Submissions must be accompanied by written permission from Heads of Department or Managers for the release of the work details.
All submissions should be sent to the Conference Secretariat, Hg3 Conferences.
The closing date for the 2023 Memorial Prize 1s 31st October 2022.
The prize was received by the UK Government Chief Scientific Adviser, Sir Patrick Vallance FRS FMedSci FRCP, at the 21st RSC/SCI Medicinal Chemistry Symposium, Cambridge UK held on 13th – 15th September 2021 on behalf of British scientists and clinical researchers who contributed to the COVID-19 response. The prize also recognises the countless numbers of healthcare staff and clinical study volunteers who have selflessly dedicated themselves to the pursuit of patient care and the development of drugs and vaccines for COVID-19.
Much of the ability of British science to respond to the pandemic arose through years of commitment to basic biomedical research, notably the world-leading capability in genome sequencing, the development of vaccine platform technologies, and deep expertise in drug discovery and development.

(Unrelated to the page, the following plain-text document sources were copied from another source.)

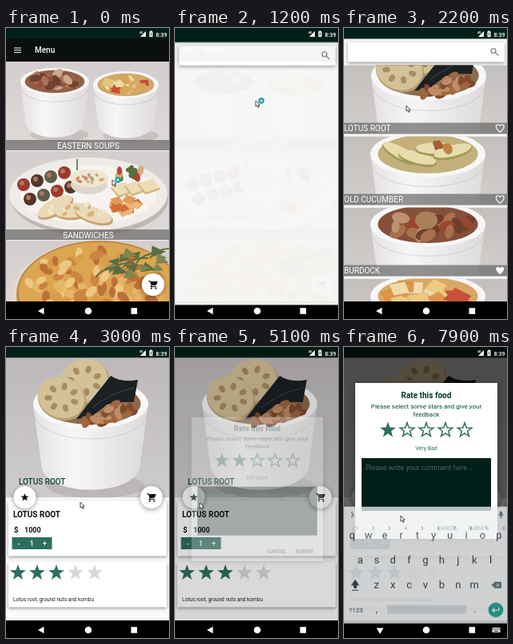
These frames come from a looping animation (204 px wide and 364 px high, 8000 ms). An HTML page with a canvas:

```html
<!DOCTYPE html>
<html lang="en">
<head>
<meta charset="utf-8">
<title>Food ordering app</title>
<style>
html, body { margin: 0; width: 100%; height: 100%; overflow: hidden; background: #000; }
canvas { display: block; width: 204px; height: 364px; }
</style>
</head>
<body>
<canvas id="stage"></canvas>
<script>
const W = 204, H = 364, LOOP = 8000, STEP = 100;
const GREEN = '#2e6e60', DARK = '#001f18', BAND = 'rgba(95,93,93,.65)', INK = '#263035';
const scale = window.devicePixelRatio || 1;

function sized(canvas) {
  canvas.width = W * scale;
  canvas.height = H * scale;
  return canvas;
}
const stage = sized(document.getElementById('stage'));
const buffer = sized(document.createElement('canvas'));
let g = stage.getContext('2d');

const HEART = new Path2D('M0 9C-14-2-9-9-5-9Q-2-9 0-6Q2-9 5-9C9-9 14-2 0 9z');
const CART = new Path2D('M-11-9h3l5 10h9l4-8h-16M-3 1l-2 4h13');
const STAR = new Path2D();
for (let i = 0; i < 10; i++) {
  const r = i % 2 ? 0.41 : 1, a = i * Math.PI / 5;
  STAR.lineTo(r * Math.sin(a), -r * Math.cos(a));
}
STAR.closePath();

// Drawing helpers
const clamp = v => Math.max(0, Math.min(1, v));
const progress = (t, start, length) => clamp((t - start) / length);
const easeOut = (p, power) => 1 - (1 - p) ** power;

function box(x, y, w, h, color) {
  g.fillStyle = color;
  g.fillRect(x, y, w, h);
}
function oval(x, y, rx, ry, color, angle = 0) {
  g.fillStyle = color;
  g.beginPath();
  g.ellipse(x, y, rx, ry, angle, 0, 7);
  g.fill();
}
function polygon(sides, x, y, rx, ry, color, angle = 0) {
  g.fillStyle = color;
  g.beginPath();
  for (let i = 0; i < sides; i++) {
    const a = angle + i * 2 * Math.PI / sides;
    g.lineTo(x + rx * Math.cos(a), y + ry * Math.sin(a));
  }
  g.fill();
}
function stroke(color, width, path) {
  g.strokeStyle = color;
  g.lineWidth = width;
  g.stroke(new Path2D(path));
}
function text(str, x, y, size, color, weight = 400, align = 'left') {
  g.font = `${weight} ${size}px Roboto, sans-serif`;
  g.textAlign = align;
  g.fillStyle = color;
  g.fillText(str, x, y);
}
const centered = (str, x, y, size, color, weight) => text(str, x, y, size, color, weight, 'center');
function shape(path, x, y, size, color, outline) {
  g.save();
  g.translate(x, y);
  g.scale(size, size);
  g.fillStyle = g.strokeStyle = color;
  g.lineWidth = outline / size;
  outline ? g.stroke(path) : g.fill(path);
  g.restore();
}
function shadowed(draw, blur = 4) {
  g.save();
  g.shadowColor = 'rgba(0,0,0,.4)';
  g.shadowBlur = blur * scale;
  g.shadowOffsetY = 1.5 * scale;
  draw();
  g.restore();
}
const card = (x, y, w, h) => shadowed(() => box(x, y, w, h, '#fff'));
const fab = (x, y) => shadowed(() => oval(x, y, 14, 14, '#fff'), 6);
function cartButton(x, y) {
  fab(x, y);
  box(x - 2.5, y - 4, 7, 4, '#111');
  shape(CART, x, y, 0.5, '#111', 1.2);
  for (const dx of [-2, 3.5]) oval(x + dx, y + 4.6, 1.1, 1.1, '#111');
}
function photo(y, h, dy, top, bottom, draw) {
  g.save();
  g.beginPath();
  g.rect(0, y, W, h);
  g.clip();
  const tone = g.createLinearGradient(0, y, 0, y + h);
  tone.addColorStop(0, top);
  tone.addColorStop(1, bottom);
  box(0, y, W, h, tone);
  g.translate(0, dy);
  draw();
  g.restore();
}
// Seeded pieces spread over an ellipse; sides = 0 makes them oval.
function scatter(seed, count, x, y, rx, ry, size, colors, sides = 0) {
  const random = () => (seed = seed * 16807 % 2147483647) / 2147483647;
  random();
  for (let i = 0; i < count; i++) {
    const a = random() * 6.28, r = Math.sqrt(random()), s = size * (0.8 + random() * 0.4);
    const px = x + rx * r * Math.cos(a), py = y + ry * r * Math.sin(a), turn = random() * 3;
    const color = colors[i % colors.length];
    if (sides) polygon(sides, px, py, s, s * 0.7, color, turn);
    else oval(px, py, s, s * 0.6, color, turn);
  }
}
// Draws a page off screen so that it can fade and move as one piece.
function layer(draw, alpha, dy = 0, zoom = 1) {
  if (alpha <= 0) return;
  const target = g;
  g = buffer.getContext('2d');
  g.setTransform(scale, 0, 0, scale, 0, 0);
  g.clearRect(0, 0, W, H);
  draw();
  g = target;
  g.save();
  g.globalAlpha = alpha;
  g.translate(W / 2, H / 2 + dy);
  g.scale(zoom, zoom);
  g.drawImage(buffer, -W / 2, -H / 2, W, H);
  g.restore();
}
function openPage(t, start, draw) {
  layer(draw, easeOut(progress(t, start, 200), 4), 29 * (1 - easeOut(progress(t, start, 350), 5)));
}

// Food
function pot(x, y, rx, ry, depth, broth) {
  const tone = g.createLinearGradient(x - rx, 0, x + rx, 0);
  tone.addColorStop(0, '#e4e1e2');
  tone.addColorStop(0.35, '#f7f6f7');
  tone.addColorStop(1, '#dddadc');
  oval(x + 6, y + depth * 0.95, rx * 0.85, ry * 0.5, 'rgba(130,122,125,.25)');
  g.fillStyle = tone;
  g.beginPath();
  g.moveTo(x - rx, y);
  g.lineTo(x - rx * 0.85, y + depth * 0.75);
  g.bezierCurveTo(x - rx * 0.7, y + depth * 1.08, x + rx * 0.7, y + depth * 1.08, x + rx * 0.85, y + depth * 0.75);
  g.lineTo(x + rx, y);
  g.fill();
  g.strokeStyle = 'rgba(150,145,148,.3)';
  g.lineWidth = 1;
  g.beginPath();
  g.ellipse(x, y + depth * 0.12, rx * 0.97, ry, 0, 0.1, Math.PI - 0.1);
  g.stroke();
  oval(x, y, rx, ry, '#f8f7f7');
  oval(x, y, rx * 0.87, ry * 0.84, broth);
}
function lotusSlice(x, y, r, angle) {
  oval(x, y, r, r * 0.85, '#b79e70', angle);
  oval(x - 1, y - 2, r * 0.96, r * 0.82, '#d3c198', angle);
  for (let i = 0; i < 7; i++) {
    const a = i * 0.9 + angle;
    oval(x + r * 0.55 * Math.cos(a), y - 2 + r * 0.45 * Math.sin(a), r * 0.15, r * 0.11, '#a88d61', a);
  }
}
function lotusPot() {
  pot(106, 71, 72, 31, 108, '#8d6c4a');
  lotusSlice(98, 44, 32, -0.4);
  lotusSlice(70, 65, 31, 0.4);
  g.fillStyle = '#1b2023';
  g.fill(new Path2D('M88 90Q110 62 131 36Q145 45 165 41L160 69Q125 66 108 88z'));
  stroke('#41484a', 1, 'M108 76Q130 58 160 51');
  scatter(19, 12, 112, 91, 18, 5, 6.5, ['#a0653f', '#804a2e', '#bf8c63']);
  scatter(7, 18, 143, 79, 20, 11, 6.5, ['#a0653f', '#804a2e', '#bf8c63']);
}
function cucumberPot() {
  pot(105, 80, 72, 29, 100, '#c3b07b');
  for (let i = 0; i < 4; i++) {
    const x = 70 + i * 22, y = 78 + 7 * Math.sin(i * 2), a = 0.5 - i * 0.25;
    oval(x, y + 2, 25, 8, '#a09a55', a);
    oval(x, y, 24, 7, '#e6dcad', a);
  }
  scatter(5, 4, 125, 72, 16, 4, 7, ['#a75d36', '#bf8446']);
}
function burdockPot() {
  pot(105, 79, 72, 28, 98, '#86503a');
  scatter(41, 22, 106, 79, 50, 15, 10, ['#a9704c', '#70402d', '#bc9272', '#9c4530']);
  oval(103, 74, 14, 11, '#aa8058');
}
function fruitPot() {
  pot(105, 80, 72, 28, 98, '#d9a866');
  scatter(23, 16, 105, 79, 48, 15, 15, ['#c8503a', '#ecca80', '#dd9549', '#efdcaa'], 4);
}
function soups() {
  pot(61, 67, 43, 17, 70, '#936048');
  scatter(12, 22, 61, 66, 28, 10, 7, ['#a97656', '#70412f', '#cba98e', '#94513c']);
  pot(150, 71, 41, 17, 67, '#d0a868');
  scatter(31, 14, 150, 70, 25, 9, 9, ['#e2c47e', '#eddba6', '#cc4a38', '#d8a656'], 4);
}
function sandwiches() {
  oval(105, 214, 98, 46, '#bdb8b5');
  oval(103, 208, 99, 46, '#eeebe8');
  oval(103, 208, 85, 37, '#f6f4f1');
  for (let i = 0; i < 8; i++) {
    const column = i % 4, x = 22 + column * 17 + (i > 3 ? 8 : 0), y = 196 - column * 5 + (i > 3 ? 18 : 0);
    oval(x, y, 8, 8, ['#9d3a2c', '#54352a', '#5c6044'][i % 3]);
    oval(x - 2, y - 2, 3, 3, '#b07460');
  }
  for (let i = 0; i < 3; i++) {
    oval(62 + i * 24, 225 + i * 5, 25, 10, '#c9a170', -0.5 + i * 0.4);
    oval(61 + i * 24, 223 + i * 5, 24, 9, '#ead9b6', -0.5 + i * 0.4);
    polygon(4, 145 + i * 17, 203 - i * 2, 15, 10, '#d7b77f', 0.3);
    polygon(4, 145 + i * 17, 201 - i * 2, 14, 9, '#eddcb4', 0.3);
  }
  scatter(14, 12, 88, 229, 38, 10, 4, ['#d5b17d', '#f1e5cb']);
  oval(104, 196, 23, 12, '#dcd5cb');
  oval(104, 188, 24, 11, '#f0e5cd');
  scatter(8, 12, 104, 188, 17, 6, 3, ['#d4ad80', '#a9a37d', '#c98b65']);
  box(88, 164, 2, 14, '#5d9258');
  scatter(61, 14, 154, 182, 19, 6, 6, ['#b04335', '#58703f', '#d4ac7c']);
  scatter(27, 18, 151, 222, 18, 9, 8, ['#e39a52', '#cf6f38', '#edb578'], 4);
}
function pizza() {
  oval(115, 336, 108, 70, '#e4d9c8');
  oval(117, 333, 104, 67, '#bd8a4c');
  oval(117, 331, 101, 63, '#dca552');
  scatter(99, 120, 114, 330, 88, 52, 8, ['#e5b568', '#cc8440', '#edc883', '#d99c4a', '#bd7138']);
  scatter(37, 14, 162, 292, 40, 17, 10, ['#5b6d40', '#7c8650'], 3);
  for (let i = 0; i < 5; i++) {
    const x = 112 + i * 17, y = 312 - i * 6;
    stroke('#5b6d40', 1.8, `M${x} ${y}q10-14 32-12`);
  }
}

// Screens
function bars() {
  box(0, 0, W, 13.5, DARK);
  box(0, 342, W, 22, '#000');
}
function menu() {
  [[soups, 'EASTERN SOUPS'], [sandwiches, 'SANDWICHES'], [pizza, '']].forEach(([food, name], i) => {
    const y = 42 + i * 112;
    photo(y, 112, 0, '#d3cecd', '#dfdbd9', food);
    box(0, y + 98, W, 13, BAND);
    centered(name, 103, y + 108.5, 10.1, '#fff');
    box(0, y + 111, W, 1, '#eee');
  });
  box(0, 13.5, W, 28, '#0b0f0e');
  for (let i = 0; i < 3; i++) box(10, 24.5 + i * 2.8, 9, 1, '#fff');
  text('Menu', 36, 31, 10, '#fff', 500);
  cartButton(184, 321);
  bars();
}
function list(loaded) {
  box(0, 0, W, H, '#f7f7f7');
  if (loaded) {
    [[lotusPot, 'LOTUS ROOT'], [cucumberPot, 'OLD CUCUMBER'], [burdockPot, 'BURDOCK'], [fruitPot, '']].forEach(([food, name], i) => {
      const y = 46.5 + i * 89;
      photo(y, 86, y - 58, '#c3bfbd', '#d2cecc', food);
      box(0, y + 72, W, 14, BAND);
      text(name, 0, y + 82.5, 10, '#fff');
      shape(HEART, 195.3, y + 79, 0.53, '#fff', i < 2 ? 1.2 : 0);
    });
  }
  box(0, 13.5, W, 32, '#f7f7f7');
  card(5, 17.5, 196, 25);
  stroke('#777', 1.2, 'M190 28.5a3 3 0 1 0-6 0a3 3 0 1 0 6 0M189.3 30.7l4 4');
  bars();
}
function starRow(x, y, rating, empty, outline) {
  for (let i = 0; i < 5; i++) {
    const filled = i < rating;
    shape(STAR, x + i * 24, y, filled || !outline ? 10.4 : 9.3, filled ? GREEN : empty, filled ? 0 : outline);
  }
}
function detail() {
  box(0, 0, W, H, '#fafafa');
  photo(13.5, 175, 0, '#bdb9bb', '#cfcccd', lotusPot);
  text('LOTUS ROOT', 16, 172, 10, '#0d4439', 500);
  card(3, 192, 198, 69.5);
  card(3, 269, 198, 56.5);
  fab(23.5, 188);
  shape(STAR, 23.5, 188.3, 5.3, '#111');
  cartButton(182, 188);
  text('LOTUS ROOT', 9, 213, 10, '#111', 700);
  text('$', 10, 231.5, 9.5, '#111', 700);
  text('1000', 23, 231.5, 9, '#111', 700);
  box(7.5, 238, 50, 15, GREEN);
  ['-', '1', '+'].forEach((label, i) => centered(label, 16 + i * 16.2, 249, 9.5, '#fff', 500));
  starRow(15, 282.5, 3, '#d8d8d8');
  text('Lotus root, ground nuts and kombu', 9, 318, 6.5, '#222');
  bars();
}
function dialog(rating) {
  shadowed(() => box(14, 80, 178, 195, '#fff'), 8);
  centered('Rate this food', 103, 99, 10, '#00382c', 700);
  centered('Please select some stars and give your', 103, 112, 8, '#00483a');
  centered('feedback', 103, 121.5, 8, '#00483a');
  starRow(55, 139, rating, GREEN, 1.5);
  centered(rating > 1 ? 'Not good' : 'Very Bad', 103, 163.5, 7, GREEN);
  box(22, 174, 162, 66, DARK);
  text('Please write your comment here ...', 27, 189, 8.9, '#4c645d');
  text('CANCEL', 117, 264, 6.8, '#004436', 500);
  text('SUBMIT', 155, 264, 6.8, '#004436', 500);
}
function keyboard() {
  box(0, 196, W, 146, '#eceff1');
  stroke('#78858a', 1.2, 'M9 203l3 3l-3 3');
  box(195, 202, 3, 5, '#566');
  stroke('#566', 1, 'M193.5 205q3 7 6 0M196.5 208v3');
  ['qwertyuiop', 'asdfghjkl', 'zxcvbnm'].forEach((keys, row) => {
    [...keys].forEach((key, i) => {
      const x = 102 + (i - (keys.length - 1) / 2) * 20.4;
      centered(key, x, 236 + row * 31, 13, INK);
      if (!row) centered((i + 1) % 10, x + 6, 225, 5, '#56646a');
    });
  });
  polygon(3, 14, 292, 6, 5, INK, -Math.PI / 2);
  box(12, 293, 4, 5, INK);
  box(10, 300, 8, 1, INK);
  box(188, 290, 9, 8, '#566');
  polygon(3, 188, 294, 4, 4.6, '#566', Math.PI);
  stroke('#eceff1', 1, 'M190.5 292l4 4m0-4l-4 4');
  centered('?123', 15, 328, 8, INK);
  centered(',', 41, 328, 12, INK);
  box(54, 319, 99, 11, '#cfd4d6');
  centered('.', 164, 328, 12, INK);
  oval(190, 325, 9.3, 9.3, '#18988b');
  stroke('#fff', 1.2, 'M194 322v3.5h-8l2.5-2.5m-2.5 2.5l2.5 2.5');
}
function systemIcons(typing) {
  text('4G', 167, 6.5, 3.5, '#fff', 700);
  g.fillStyle = '#fff';
  g.fill(new Path2D('M168 11h7v-7z'));
  box(179.5, 4.2, 4, 7, '#fff');
  box(180.7, 3.3, 1.6, 1.5, '#fff');
  box(181, 5.6, 1, 4, '#345');
  text('8:39', 187.5, 10.5, 7.1, '#fff', 500);
  polygon(3, 45, 354, 5, 5, '#fff', typing ? Math.PI / 2 : Math.PI);
  oval(103, 354, 4.3, 4.3, '#fff');
  box(156.5, 350.2, 7.6, 7.6, '#fff');
  if (!typing) return;
  box(185.5, 351, 10, 6, '#ddd');
  for (let i = 0; i < 4; i++) box(186.5 + i * 2.2, 352.3, 1.2, 1.2, '#000');
  box(188, 355, 5, 0.8, '#000');
}

// Each pointer move: when it begins, where it ends
const MOVES = [[100, 101, 91], [1300, 78, 97], [2400, 93, 194], [3900, 31, 195], [5200, 60, 139], [6500, 71, 211]];
function pointer(t) {
  let x = 133, y = 190;
  for (const [start, toX, toY] of MOVES) {
    const p = progress(t, start, 600), k = p * p * (3 - 2 * p);
    x += (toX - x) * k;
    y += (toY - y) * k;
  }
  const arrow = new Path2D('M0 0v7.2l1.7-1.5l1.3 2.7l1.2-.6l-1.2-2.6h2.2z');
  shape(arrow, x, y, 1, '#fff');
  shape(arrow, x, y, 1, '#222', 0.8);
  if (t < 1400) {
    oval(x + 7, y, 3.7, 3.7, '#20989c');
    oval(x + 7, y, 1.5, 1.5, '#d5f3f2');
  }
}

function render(t) {
  g.setTransform(scale, 0, 0, scale, 0, 0);
  g.clearRect(0, 0, W, H);
  if (t < 1500) menu();
  if (t < 2900) openPage(t, 1090, () => list(t >= 1500));
  openPage(t, 2550, detail);

  const shown = progress(t, 5050, 200);
  if (shown) {
    box(0, 0, W, H, `rgba(0,0,0,${0.6 * shown})`);
    const pan = -35 * easeOut(progress(t, 7750, 130), 2);
    layer(() => dialog(t < 6100 ? 2 : 1), shown, pan, 0.9 + 0.1 * shown);
  }
  const typing = t >= 7840;
  if (typing) {
    layer(keyboard, easeOut(progress(t, 7840, 150), 3), 14.6 * (1 - easeOut(progress(t, 7840, 250), 5)));
  }
  systemIcons(typing);
  pointer(t);
}

const begin = performance.now();
function tick() {
  const t = (performance.now() - begin) % LOOP;
  render(Math.floor(t / STEP) * STEP);
  requestAnimationFrame(tick);
}
tick();
</script>
</body>
</html>
```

During the course of 2020 British scientists: pioneered genomic evaluation of COVID-19 to trace viral mutations and monitor spread of the pandemic; initiated clinical studies to evaluate rapidly a range of existing drugs in COVID patients resulting in the discovery that dexamethasone has a significant benefit on mortality in critically ill COVID patients; fast-tracked the development of vaccine candidates resulting in regulatory approval by the end of 2020. These achievements, and investments in further basic research, will have a lasting impact on the global management of COVID-19 throughout 2021 and beyond.
The Malcolm Campbell Memorial Prize is awarded biennially by the Biological and Medicinal Chemistry Sector (BMCS) of the Royal Society of Chemistry to commemorate Professor Campbell’s outstanding contributions in a broad range of chemistry and their applications to biomedical science.
Malcolm Campbell Memorial Prize – Previous Winners
British scientists and clinical researchers who contributed to the COVID-19 response (received on their behalf by Sir Patrick Vallance, Chief Scientific Adviser to the Government of the UK)
The FGFR discovery team: Christopher W Murray, Patrick Angibaud, and Herbie Newell
Astex Pharmaceuticals, Janssen Pharmaceutica, and the Northern Institute for Cancer Research (NICR), Newcastle University
Development of Erdafitinib
Development of TAGRISSOTM
Miles Congreve, Fiona Marshall and Malcom Weir
GPCR drug discovery
Development of BrilintaTM/BriliqueTM
Paul O’Neill, Kevin Park and Stephen Ward
University of Liverpool
Research and Development of Anti-Malaria Agents
Lawrence Woo and Barry Potter
University of Bath
Atul Purohit and Michael Reed
Imperial College, London
Discovery of Steroid Sulfatase Inhibitors
Jonathan Bennett, Anton Bom, Alan Muir, Ronald Palin, David Rees and Ming Zhang
Development of Sugammadex
University of St Andrews
Research on Fluorinating Enzymes
Development of CCR5 Antagonists
Malcolm Stevens, Andrew Westwell & Tracy Bradshaw
Cancer Research UK
Discovery of the Anticancer Compound Fortress & Related Work
§ Joint winners
A history of the Prize is available to download.
Contact and Further Information
RSC BMCS Secretariat, Hg3 Conferences Ltd
E-mail: Conference Secretariat.